It’s pretty clear the questions about how high up Bridgegate went are going to be pursued far more diligently than they have been in the IRS case.
There is a fundamental misunderstanding among conservatives about the causes of partisan media bias — the reason there is unequal coverage of scandals of this kind. It exists not because there is a conscious effort to soft-pedal bad news for politicians you like and to push hard on bad news for politicians you don’t.
It’s actually more personal — more relatable, shall we say—than that.
Journalists know the Obamans. Intimately. They know them from college, they know them from work, they know them from kids’ soccer. They’re literally married to them.
To the journalists, the Obamans don’t look like crooks and cheats. Far from it. For them, it’s like looking in a mirror.
In September, Elspeth Reeve of The Atlantic Wire took note of 24 major journalists who have taken posts at senior levels in the Obama administration. All of them have worked for decades in various news organizations, thus creating personal ties and bonds of affection with literally hundreds of working reporters and editors.
The journalists are not covering up for their friends and their spouses. They just believe the people they know could not be responsible for behaving badly, or cravenly, or for crass political advantage —and the tone they strike when such things are discussed is often one of offense, as though it is a sign of low character to believe otherwise. It would be, well, like believing the journalists themselves were crooks.
It’s fair to say that most conservatives don’t know people in the Obama administration, and they dislike and disagree with its policies. When they look at it, their dislike and lack of any personal connection make it easier for them to see officials mired in scandal and tush-covering cover-up. This is a direct analogue to the way liberals — of whom journalists comprise a central cohort — viewed the George W. Bush and Reagan administrations.
They saw people with whom they disagreed and who they thought were bad for the country and so found it much easier to believe they were acting out of malign motive and doing evil.

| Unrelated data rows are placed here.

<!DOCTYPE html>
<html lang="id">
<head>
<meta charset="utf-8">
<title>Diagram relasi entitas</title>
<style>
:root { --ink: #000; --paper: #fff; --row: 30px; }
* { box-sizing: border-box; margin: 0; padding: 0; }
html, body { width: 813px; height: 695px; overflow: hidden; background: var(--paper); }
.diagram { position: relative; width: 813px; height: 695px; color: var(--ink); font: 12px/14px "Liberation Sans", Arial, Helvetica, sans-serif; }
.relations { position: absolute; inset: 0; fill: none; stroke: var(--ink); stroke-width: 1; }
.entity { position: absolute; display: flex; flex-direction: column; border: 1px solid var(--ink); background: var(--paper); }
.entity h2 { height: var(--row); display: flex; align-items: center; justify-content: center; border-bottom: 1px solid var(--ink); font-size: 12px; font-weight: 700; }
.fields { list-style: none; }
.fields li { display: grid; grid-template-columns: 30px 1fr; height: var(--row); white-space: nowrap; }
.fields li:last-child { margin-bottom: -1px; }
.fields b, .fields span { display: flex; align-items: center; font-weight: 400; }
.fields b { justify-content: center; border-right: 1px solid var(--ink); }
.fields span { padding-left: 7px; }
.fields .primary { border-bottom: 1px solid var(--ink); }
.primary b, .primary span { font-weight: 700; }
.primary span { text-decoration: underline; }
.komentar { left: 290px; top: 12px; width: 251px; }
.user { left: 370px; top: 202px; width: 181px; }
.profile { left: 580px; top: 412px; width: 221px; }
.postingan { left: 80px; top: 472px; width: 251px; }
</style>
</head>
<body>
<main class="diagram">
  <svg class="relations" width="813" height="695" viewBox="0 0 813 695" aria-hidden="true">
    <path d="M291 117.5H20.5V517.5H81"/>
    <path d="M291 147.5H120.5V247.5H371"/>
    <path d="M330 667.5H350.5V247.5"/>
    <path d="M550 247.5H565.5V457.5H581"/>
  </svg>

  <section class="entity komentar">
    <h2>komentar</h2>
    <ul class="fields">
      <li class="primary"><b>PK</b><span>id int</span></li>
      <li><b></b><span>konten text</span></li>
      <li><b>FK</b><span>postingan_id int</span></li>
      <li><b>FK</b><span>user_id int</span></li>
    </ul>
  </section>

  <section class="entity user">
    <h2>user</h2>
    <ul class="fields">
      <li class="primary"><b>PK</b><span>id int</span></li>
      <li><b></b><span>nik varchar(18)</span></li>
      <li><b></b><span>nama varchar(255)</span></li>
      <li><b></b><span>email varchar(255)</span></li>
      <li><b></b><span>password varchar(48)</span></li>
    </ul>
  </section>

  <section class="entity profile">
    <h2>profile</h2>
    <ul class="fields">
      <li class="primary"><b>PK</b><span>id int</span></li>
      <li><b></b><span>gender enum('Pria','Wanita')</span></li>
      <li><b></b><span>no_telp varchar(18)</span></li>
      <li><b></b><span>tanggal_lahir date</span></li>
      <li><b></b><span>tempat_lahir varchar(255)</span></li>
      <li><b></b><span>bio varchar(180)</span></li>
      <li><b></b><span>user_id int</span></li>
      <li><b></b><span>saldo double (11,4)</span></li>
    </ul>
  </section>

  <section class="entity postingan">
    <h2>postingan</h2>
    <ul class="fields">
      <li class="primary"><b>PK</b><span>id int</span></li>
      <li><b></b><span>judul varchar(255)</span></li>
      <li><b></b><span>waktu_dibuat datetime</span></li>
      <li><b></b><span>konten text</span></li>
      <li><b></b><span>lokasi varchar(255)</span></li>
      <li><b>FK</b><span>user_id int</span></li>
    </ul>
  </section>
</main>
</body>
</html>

Christie may be entirely innocent of all wrongdoing. Or there may be some connection, even a very tenuous and suggestive one. But there will be little let-up now.
For in the end, because Christie is a Republican. Christie isn’t them.